The task ▸
Line by line, please look for the word "style" in the following records, then copy each line you find it in.

Input for this task START

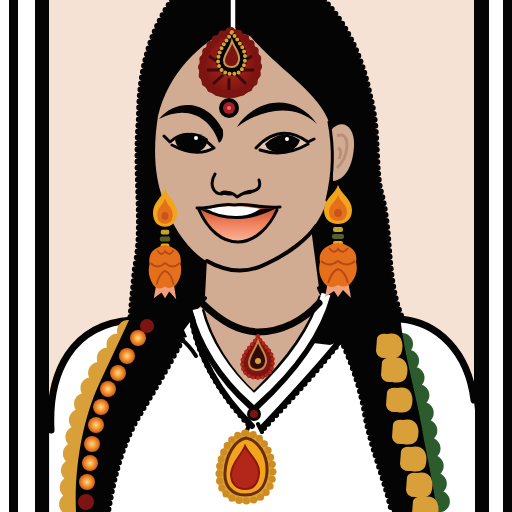
<!DOCTYPE html>
<html lang="en">
<head>
<meta charset="utf-8">
<title>Portrait with jewellery</title>
<style>
:root {
  --ink: #050404;
  --paper: #ffffff;
  --peach: #f6e2d4;
  --skin: #d2ab93;
  --shade: #b98f79;
  --ochre: #d9a03a;
  --gold: #f0a51c;
  --orange: #e5701c;
  --maroon: #7c1412;
  --red: #b3261a;
  --green: #2c5c2e;
}
html, body { margin: 0; background: var(--paper); }
body { width: 512px; height: 512px; overflow: hidden; }
svg { display: block; }
.ink { fill: var(--ink); }
.paper { fill: var(--paper); }
.skin { fill: var(--skin); }
.ochre { fill: var(--ochre); }
.gold { fill: var(--gold); }
.orange { fill: var(--orange); }
.maroon { fill: var(--maroon); }
.red { fill: var(--red); }
.line { fill: none; stroke: var(--ink); stroke-width: 4; stroke-linecap: round; stroke-linejoin: round; }
.crimp { fill: none; stroke: var(--ink); stroke-width: 6; stroke-linecap: round; stroke-dasharray: 0 6; }
.scallop { fill: none; stroke-linecap: round; }
.beading { fill: none; stroke-linecap: round; stroke-width: 4; stroke-dasharray: 0 4.6; }
</style>
</head>
<body>
<svg width="512" height="512" viewBox="0 0 512 512" role="img" aria-label="Drawn portrait of a smiling woman with long black hair, a forehead ornament, earrings and pendants">
  <defs>
    <linearGradient id="lip-glow" x1="0" y1="0" x2="0" y2="1">
      <stop offset="0" stop-color="#c2452c"/>
      <stop offset=".5" stop-color="#f0805c"/>
      <stop offset="1" stop-color="#f7b79a"/>
    </linearGradient>
    <radialGradient id="bead-glow">
      <stop offset="0" stop-color="#ffd98c"/>
      <stop offset=".5" stop-color="#f39a36"/>
      <stop offset="1" stop-color="#cf5a16"/>
    </radialGradient>
    <radialGradient id="stone-glow">
      <stop offset="0" stop-color="#b32a1a"/>
      <stop offset="1" stop-color="#741010"/>
    </radialGradient>
    <circle id="bead" r="8" fill="url(#bead-glow)"/>
    <path id="medal" class="ochre" d="M-12-8Q-10-13-2-12Q8-14 12-7Q15 0 12 8Q8 14-2 12Q-12 13-13 5Z"/>
    <g id="earring">
      <path class="gold" d="M0-26C3-17 14-12 14-1C14 9 7 13 0 13C-8 13-14 8-14-1C-14-12-3-17 0-26Z"/>
      <path class="orange" d="M0-16C2-9 9-7 9 1C9 7 5 10 0 10C-5 10-9 7-9 1C-9-7-2-9 0-16Z"/>
      <circle cx="0" cy="2" r="4" fill="#c9531c"/>
      <rect x="-5" y="16" width="10" height="5" rx="2" fill="#c4a52c"/>
      <rect x="-6" y="23" width="12" height="5" rx="2" fill="#566127"/>
      <rect x="-5" y="30" width="10" height="4" rx="2" class="gold"/>
      <path fill="#f0a07a" d="M-10 71L-13 86L-4 80L0 86L5 79L13 87L10 70Z"/>
      <path class="orange" d="M-10 35Q0 29 10 35Q20 40 18 51Q21 62 13 72Q7 78 0 74Q-8 79-14 72Q-21 62-18 51Q-20 40-10 35Z"/>
      <path d="M-17 50Q-9 57 0 50Q9 57 17 50M-9 37Q-4 44 0 38Q5 44 10 37M-10 72Q-6 60 0 58Q7 60 10 72" fill="none" stroke="#b8471a" stroke-width="2"/>
    </g>
  </defs>

  <g id="backdrop">
    <rect class="paper" width="512" height="512"/>
    <rect x="42" width="440" height="512" fill="var(--peach)"/>
    <rect class="ink" x="9" width="9" height="512"/>
    <rect class="ink" x="35" width="14" height="512"/>
    <rect class="ink" x="474" width="15" height="512"/>
    <rect class="paper" x="489" width="14" height="512"/>
    <rect class="ink" x="503" width="9" height="512"/>
  </g>

  <g id="blouse">
    <path class="paper" d="M50 512V410C52 364 70 326 118 321L200 300H325L400 318C448 324 472 364 475 410V512Z"/>
    <path class="line" stroke-width="6" style="stroke-width:7" d="M51 430C48 372 72 324 132 320M400 319C438 322 468 352 474 400"/>
  </g>

  <g id="hair">
    <path class="ink" d="M172 0C150 32 139 70 139 118C134 175 144 226 135 268L130 322L205 330L330 345L402 318C386 280 392 238 382 196C374 170 380 132 370 96C362 56 346 24 324 0Z"/>
    <path class="crimp" d="M172 0C150 32 139 70 139 118C134 175 144 226 135 268L130 322M324 0C346 24 362 56 370 96C380 132 374 170 382 196C392 238 386 280 402 318"/>
  </g>

  <g id="neck">
    <path class="skin" d="M208 240L205 296L196 310L252 404L328 300L319 288L311 228Z"/>
    <path class="line" d="M205 298Q201 303 196 308M319 288Q322 296 328 301"/>
  </g>

  <g id="ear">
    <path class="skin" d="M331 130C342 118 355 126 354 146C353 166 345 180 333 181Z"/>
    <path d="M337 136Q347 132 347 146Q346 160 337 168M338 148Q343 150 339 159" fill="none" stroke="var(--shade)" stroke-width="3"/>
  </g>

  <g id="face">
    <path class="skin" d="M230 30C200 42 168 74 158 116C153 148 154 176 164 202C174 232 194 258 216 266C232 272 246 271 260 266C290 254 318 232 327 200C333 176 334 148 329 122C318 92 282 72 250 36Z"/>
    <path class="line" d="M207 261C228 273 248 273 266 264C290 253 308 238 316 226"/>
    <path class="line" d="M329 122C334 148 333 176 327 200" style="stroke-width:3"/>
    <g id="brows" class="ink">
      <path d="M159 119C174 100 206 97 223 130Q224 140 219 143C211 117 187 104 159 119Z"/>
      <path d="M237 127C252 102 292 89 317 124C296 104 264 107 237 127Z"/>
    </g>
    <g id="eyes">
      <path fill="#e3c5b2" d="M167 142Q190 126 214 147Q190 158 167 142Z"/>
      <path fill="#e3c5b2" d="M257 147Q280 125 309 143Q286 158 257 147Z"/>
      <path class="ink" d="M175 140Q190 126 208 139Q206 152 192 153Q177 151 175 140Z"/>
      <path class="ink" d="M265 144Q282 128 300 140Q296 152 281 153Q267 152 265 144Z"/>
      <path class="line" style="stroke-width:3" d="M164 136L170 142Q190 124 214 148Q196 158 172 145M256 148Q280 122 308 142L314 139M260 150Q284 158 308 144"/>
      <circle class="paper" cx="196" cy="138" r="2"/>
      <circle class="paper" cx="287" cy="139" r="2"/>
    </g>
    <g id="nose">
      <path class="line" style="stroke-width:3" d="M215 174C209 184 213 194 222 194Q230 190 237 197Q246 191 253 191Q262 189 259 180"/>
      <path class="ink" d="M220 192Q227 188 233 195Q226 197 220 192ZM242 194Q249 188 256 191Q249 196 242 194Z"/>
    </g>
    <g id="mouth">
      <path d="M199 209C213 209 222 203 232 205C240 202 258 209 278 208C268 228 254 242 237 242C219 241 207 226 199 209Z" fill="url(#lip-glow)"/>
      <path class="ink" d="M199 209Q236 212 277 208Q252 220 237 219Q217 219 199 209Z"/>
      <path class="paper" d="M207 209Q232 203 260 209Q250 216 236 216Q219 216 207 209Z"/>
      <path class="line" style="stroke-width:3" d="M197 208C212 209 222 202 234 205C246 202 260 209 280 207M199 210C208 230 222 242 238 242C254 242 269 228 277 210"/>
    </g>
  </g>

  <g id="forehead-ornament">
    <path d="M233 0V30" stroke="var(--paper)" stroke-width="5"/>
    <path d="M230 0V28M236 0V28" stroke="var(--ink)" stroke-width="1"/>
    <path fill="url(#stone-glow)" d="M231 28C246 32 262 48 261 68C259 88 245 98 229 98C212 98 199 86 199 69C199 48 217 32 231 28Z"/>
    <path class="scallop" stroke="var(--maroon)" stroke-width="8" stroke-dasharray="0 8" d="M231 31C246 34 259 50 258 68C256 86 244 94 229 94C213 94 202 84 202 69C202 50 217 34 231 31"/>
    <path d="M209 56L221 64M207 70L220 70M213 84L223 75M229 90V78M246 84L237 75M254 70L241 70M252 56L241 63" stroke="#3f0909" stroke-width="3"/>
    <path class="ink" d="M232 29C239 40 248 46 247 60C246 71 240 76 232 76C223 76 216 70 216 60C217 47 227 40 232 29Z"/>
    <path class="beading" stroke="var(--ochre)" d="M232 32C238 42 246 48 245 60C244 70 239 74 232 74C224 74 218 69 218 60C219 48 227 41 232 32"/>
    <path d="M232 41C235 49 240 53 239 60C238 65 236 67 232 67C227 67 224 65 224 60C225 53 230 49 232 41Z" fill="var(--maroon)" stroke="#c9955b" stroke-width="2"/>
    <circle class="ink" cx="229" cy="108" r="10"/>
    <circle cx="229" cy="108" r="6" fill="#a81e26"/>
    <circle cx="229" cy="108" r="2" fill="#e37563"/>
  </g>

  <g id="braids">
    <path class="scallop" stroke="var(--ochre)" stroke-width="22" stroke-dasharray="0 17" d="M128 331C104 360 86 392 78 428C72 460 70 486 70 514"/>
    <path class="ink" d="M130 318L192 316C180 348 158 384 140 414C122 444 114 476 108 512H76C74 470 82 420 100 382Z"/>
    <path class="crimp" d="M190 324C178 350 158 384 140 414C122 444 114 476 108 512"/>
    <g id="left-beads">
      <circle class="maroon" cx="147" cy="326" r="7"/>
      <use href="#bead" x="138" y="338"/>
      <use href="#bead" x="127" y="356"/>
      <use href="#bead" x="118" y="373"/>
      <use href="#bead" x="108" y="389"/>
      <use href="#bead" x="101" y="407"/>
      <use href="#bead" x="96" y="425"/>
      <use href="#bead" x="92" y="444"/>
      <use href="#bead" x="90" y="463"/>
      <use href="#bead" x="87" y="482"/>
      <circle class="maroon" cx="86" cy="502" r="8"/>
    </g>
    <path class="scallop" stroke="var(--green)" stroke-width="22" stroke-dasharray="0 18" d="M402 344C412 370 422 404 428 440C433 468 437 490 441 514"/>
    <path class="ink" d="M330 298L400 316C404 356 418 400 424 440C430 470 434 490 437 512H392C384 476 370 446 364 408C358 380 346 358 340 338Z"/>
    <path class="crimp" d="M344 346C352 364 359 384 364 408C370 446 384 476 392 512"/>
    <g id="right-medals">
      <use href="#medal" x="389" y="346"/>
      <use href="#medal" x="394" y="370"/>
      <use href="#medal" x="399" y="400"/>
      <use href="#medal" x="405" y="432"/>
      <use href="#medal" x="413" y="459"/>
      <use href="#medal" x="419" y="485"/>
      <use href="#medal" x="425" y="509"/>
    </g>
  </g>

  <g id="neckline">
    <path d="M196 311C204 342 224 376 254 402C286 372 314 338 327 298" fill="none" stroke="var(--ink)" stroke-width="17"/>
    <path d="M197 309C205 342 226 374 254 399C284 372 314 338 326 294" fill="none" stroke="var(--paper)" stroke-width="9"/>
    <path class="paper" d="M184 330L193 318C200 350 214 382 240 410L214 400Z"/>
    <path class="line" style="stroke-width:6" d="M192 318C198 354 218 392 252 426M262 428C288 400 318 368 342 338"/>
    <path class="line" d="M180 338Q190 346 196 356" />
    <path class="crimp" d="M193 326C200 358 220 394 250 426M264 428C290 400 320 368 341 340"/>
  </g>

  <g id="choker">
    <path class="line" style="stroke-width:7" d="M203 304C222 322 238 331 258 332C282 332 304 320 319 303"/>
    <path class="maroon" d="M258 334C263 344 275 350 274 363C273 374 267 379 257 379C247 379 241 373 241 363C242 350 253 344 258 334Z"/>
    <path class="beading" stroke="var(--red)" d="M258 336C263 346 274 351 273 363C272 373 266 378 257 378C248 378 242 372 242 363C243 351 253 345 258 336"/>
    <path d="M258 341C261 350 267 354 266 362C265 368 262 370 257 370C252 370 249 367 249 362C250 354 255 350 258 341Z" fill="#300c08" stroke="#c9853f" stroke-width="2"/>
    <circle class="ochre" cx="258" cy="361" r="3"/>
  </g>

  <g id="pendant">
    <circle class="ink" cx="254" cy="414" r="7"/>
    <circle class="maroon" cx="254" cy="414" r="4"/>
    <path class="line" d="M250 424L246 432M258 424L262 432"/>
    <path class="ochre" d="M246 432C262 431 274 450 274 473C273 493 262 503 245 503C227 503 216 491 217 472C218 450 231 432 246 432Z"/>
    <path class="scallop" stroke="#cf8d20" stroke-width="7" stroke-dasharray="0 7.4" d="M246 433C261 433 273 451 273 473C272 492 261 501 245 501C228 501 218 490 219 472C220 451 232 433 246 433"/>
    <path d="M246 438C258 440 268 455 267 472C266 487 258 495 245 495C232 495 224 486 225 472C226 455 235 440 246 438Z" fill="var(--gold)" stroke="#6b2c0d" stroke-width="3"/>
    <path d="M245 446C250 456 260 462 259 474C258 484 253 489 245 489C236 489 231 483 231 474C232 462 241 456 245 446Z" fill="var(--red)" stroke="#8a1710" stroke-width="2"/>
  </g>

  <g id="earrings">
    <use href="#earring" transform="translate(165 214) scale(.86 .98)"/>
    <use href="#earring" transform="translate(338 211)"/>
  </g>
</svg>
</body>
</html>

Input for this task END

Solution for this task ▸
<style>
</style>
    <path class="line" stroke-width="6" style="stroke-width:7" d="M51 430C48 372 72 324 132 320M400 319C438 322 468 352 474 400"/>
    <path class="line" d="M329 122C334 148 333 176 327 200" style="stroke-width:3"/>
      <path class="line" style="stroke-width:3" d="M164 136L170 142Q190 124 214 148Q196 158 172 145M256 148Q280 122 308 142L314 139M260 150Q284 158 308 144"/>
      <path class="line" style="stroke-width:3" d="M215 174C209 184 213 194 222 194Q230 190 237 197Q246 191 253 191Q262 189 259 180"/>
      <path class="line" style="stroke-width:3" d="M197 208C212 209 222 202 234 205C246 202 260 209 280 207M199 210C208 230 222 242 238 242C254 242 269 228 277 210"/>
    <path class="line" style="stroke-width:6" d="M192 318C198 354 218 392 252 426M262 428C288 400 318 368 342 338"/>
    <path class="line" style="stroke-width:7" d="M203 304C222 322 238 331 258 332C282 332 304 320 319 303"/>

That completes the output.